TASK DIRECTIONS: In which lines of the data does the string "cells" appear? Copy every one.

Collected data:

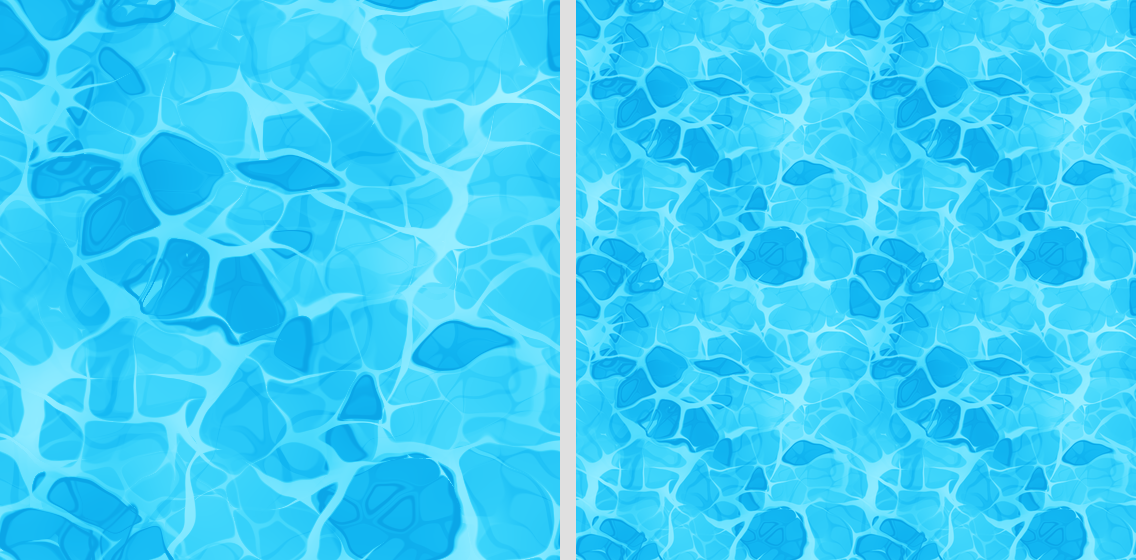
Left, the tile; right, the same tile 2 across and 2 down.
Give the GLSL for this texture, as a WebGL 2 fragment shader.

```glsl
#version 300 es
precision highp float;
// Seamless stylised water: warped translucent cells, deep blue pools and pale foam veins.

uniform vec2 u_resolution;
out vec4 fragColor;

// Tones run from 0 (deepest) to 6 (brightest foam).
const vec3 PALETTE[7] = vec3[7](
    vec3(0.04, 0.64, 0.90), vec3(0.07, 0.72, 0.95), vec3(0.15, 0.78, 0.97),
    vec3(0.21, 0.82, 0.98), vec3(0.31, 0.86, 0.99), vec3(0.52, 0.91, 1.00),
    vec3(0.68, 0.96, 1.00));
const vec2 BROAD_GRID = vec2(4.0, 5.0);   // whole cells across the tile
const vec2 MID_GRID = vec2(7.0, 9.0);
const vec2 FINE_GRID = vec2(12.0, 14.0);
const float BASE_TONE = 2.95;
const float DEPTH_CONTRAST = 2.2;
const float CELL_ROUNDING = 17.0;         // lower is rounder
const float EDGE_SOFTNESS = 0.0017;       // in canvas units
const float RIM_WIDTH = 0.0065;           // in canvas units

vec2 hash(vec2 cell, vec2 period, float seed) {
    uvec3 v = uvec3(floor(mod(cell + 0.5, period)), seed);
    v = v * 1664525u + 1013904223u;
    v.x += v.y * v.z; v.y += v.z * v.x; v.z += v.x * v.y;
    v ^= v >> 16u;
    v.x += v.y * v.z; v.y += v.z * v.x;
    return vec2(v.xy >> 8u) / 16777216.0;
}

float gradientDot(vec2 cell, vec2 offset, vec2 p, float period, float seed) {
    float angle = 6.28319 * hash(cell + offset, vec2(period), seed).x;
    return dot(vec2(cos(angle), sin(angle)), p - offset);
}

// Gradient noise that wraps over the unit tile.
float noise(vec2 uv, float period, float seed) {
    vec2 p = uv * period, cell = floor(p), f = p - cell;
    vec2 s = f * f * f * (f * (f * 6.0 - 15.0) + 10.0);
    vec2 e = vec2(0.0, 1.0);
    return mix(
        mix(gradientDot(cell, e.xx, f, period, seed), gradientDot(cell, e.yx, f, period, seed), s.x),
        mix(gradientDot(cell, e.xy, f, period, seed), gradientDot(cell, e.yy, f, period, seed), s.x), s.y);
}

vec2 warp(vec2 uv, float seed) {
    vec2 bend = vec2(noise(uv, 3.0, seed), noise(uv, 3.0, seed + 1.0));
    vec2 wobble = vec2(noise(uv, 9.0, seed + 2.0), noise(uv, 9.0, seed + 3.0));
    vec2 ripple = vec2(noise(uv, 22.0, seed + 4.0), noise(uv, 22.0, seed + 5.0));
    return uv + 0.11 * bend + 0.034 * wobble + 0.008 * ripple;
}

// Rounded Voronoi: x = distance to the border, y = cell random, zw = cell site on the tile.
vec4 cells(vec2 uv, vec2 grid, float seed) {
    vec2 p = uv * grid, base = floor(p), f = p - base;
    vec2 nearest = vec2(0.0), toSite = vec2(9.0);
    for (int j = -1; j <= 1; j++)
    for (int i = -1; i <= 1; i++) {
        vec2 o = vec2(i, j);
        vec2 r = o + hash(base + o, grid, seed) - f;
        if (dot(r, r) < dot(toSite, toSite)) { toSite = r; nearest = o; }
    }
    float sum = 0.0;
    for (int j = -2; j <= 2; j++)
    for (int i = -2; i <= 2; i++) {
        if (i == 0 && j == 0) continue;
        vec2 o = nearest + vec2(i, j);
        vec2 r = o + hash(base + o, grid, seed) - f;
        sum += exp(-CELL_ROUNDING * dot(0.5 * (r + toSite), normalize(r - toSite)));
    }
    float border = -log(sum) / CELL_ROUNDING;
    return vec4(border, hash(base + nearest, grid, seed + 50.0).x, (p + toSite) / grid);
}

float above(float edge, float d, float soft) {
    return smoothstep(edge - soft, edge + soft, d);
}

// Sinks chosen cells into dark pools with a darker rim.
float sink(float tone, vec4 cell, float inset, float rim, float threshold, float soft, float poolTone) {
    float chosen = step(threshold, fract(cell.y * 7.31) - 1.1 * noise(cell.zw, 3.0, 1.0));
    float body = mix(poolTone, 0.15, 1.0 - above(inset + rim, cell.x, soft));
    return mix(tone, min(tone, body), chosen * above(inset, cell.x, soft));
}

vec3 ramp(float tone) {
    float t = clamp(tone, 0.0, 5.999);
    int i = int(t);
    return mix(PALETTE[i], PALETTE[i + 1], t - float(i));
}

void main() {
    vec2 uv = gl_FragCoord.xy / u_resolution;
    float soft = max(EDGE_SOFTNESS, 0.8 / u_resolution.y);
    vec2 drift = warp(uv, 30.0);
    vec4 broad = cells(warp(uv, 10.0), BROAD_GRID, 20.0);
    vec4 mid = cells(drift, MID_GRID, 40.0);
    vec4 fine = cells(warp(uv, 60.0), FINE_GRID, 70.0);
    float broadSoft = soft * BROAD_GRID.y, midSoft = soft * MID_GRID.y, fineSoft = soft * FINE_GRID.y;

    // Broad depth and overlapping translucent patches
    float depth = noise(uv, 3.0, 1.0);
    float patchy = noise(uv, 6.0, 2.0);
    float tone = BASE_TONE + DEPTH_CONTRAST * depth + 0.7 * patchy;
    tone += 1.1 * (broad.y - 0.5) * above(0.02, broad.x, broadSoft);
    tone += 1.1 * (mid.y - 0.5) * above(0.03, mid.x, midSoft);
    tone += 0.8 * (fine.y - 0.5) * above(0.04, fine.x, fineSoft);

    // Faint lines, light in some places and dark in others
    float fineWidth = 0.03 + 0.13 * noise(uv, 7.0, 3.0);
    float fineLine = 1.0 - above(fineWidth, fine.x, fineSoft);
    tone += fineLine * clamp(3.5 * noise(uv, 5.0, 4.0), -0.9, 1.0);
    float contour = abs(noise(drift, 8.0, 12.0));
    tone -= 0.75 * (1.0 - above(0.04 + 0.1 * patchy, contour, 9.0 * soft));
    tone = clamp(tone, 0.9, 4.45);

    // Deep pools of three sizes
    float rim = RIM_WIDTH * (0.9 + 1.6 * noise(uv, 9.0, 5.0));
    float poolTone = 1.15 + 0.9 * patchy + 0.7 * (fine.y - 0.5) * above(0.04, fine.x, fineSoft) - 0.5 * fineLine;
    float water = tone;
    tone = sink(tone, broad, 0.05, rim * BROAD_GRID.y, 0.97, broadSoft, poolTone);
    tone = sink(tone, mid, 0.065, rim * MID_GRID.y, 0.80, midSoft, poolTone);
    tone = sink(tone, fine, 0.09, rim * FINE_GRID.y, 0.98, fineSoft, poolTone);
    float open = 1.0 - smoothstep(0.3, 0.9, water - tone);

    // Foam veins that swell at junctions and break along their length
    float midWidth = 0.017 + 0.12 * noise(uv, 6.0, 6.0);
    float broadWidth = 0.012 + 0.08 * noise(uv, 7.0, 7.0);
    float midFoam = 1.0 - above(midWidth, mid.x, midSoft);
    float broadFoam = (1.0 - above(broadWidth, broad.x, broadSoft)) * open;
    float foam = max(midFoam * clamp(0.85 + noise(uv, 4.0, 8.0), 0.4, 1.0), 0.9 * broadFoam);
    float foamTone = 4.85 + 1.3 * depth + 0.8 * noise(uv, 8.0, 9.0);
    tone = mix(tone, max(tone, foamTone), foam);

    fragColor = vec4(ramp(tone), 1.0);
}
```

ANSWER SPACE:
// Seamless stylised water: warped translucent cells, deep blue pools and pale foam veins.
const vec2 BROAD_GRID = vec2(4.0, 5.0);   // whole cells across the tile
vec4 cells(vec2 uv, vec2 grid, float seed) {
// Sinks chosen cells into dark pools with a darker rim.
    vec4 broad = cells(warp(uv, 10.0), BROAD_GRID, 20.0);
    vec4 mid = cells(drift, MID_GRID, 40.0);
    vec4 fine = cells(warp(uv, 60.0), FINE_GRID, 70.0);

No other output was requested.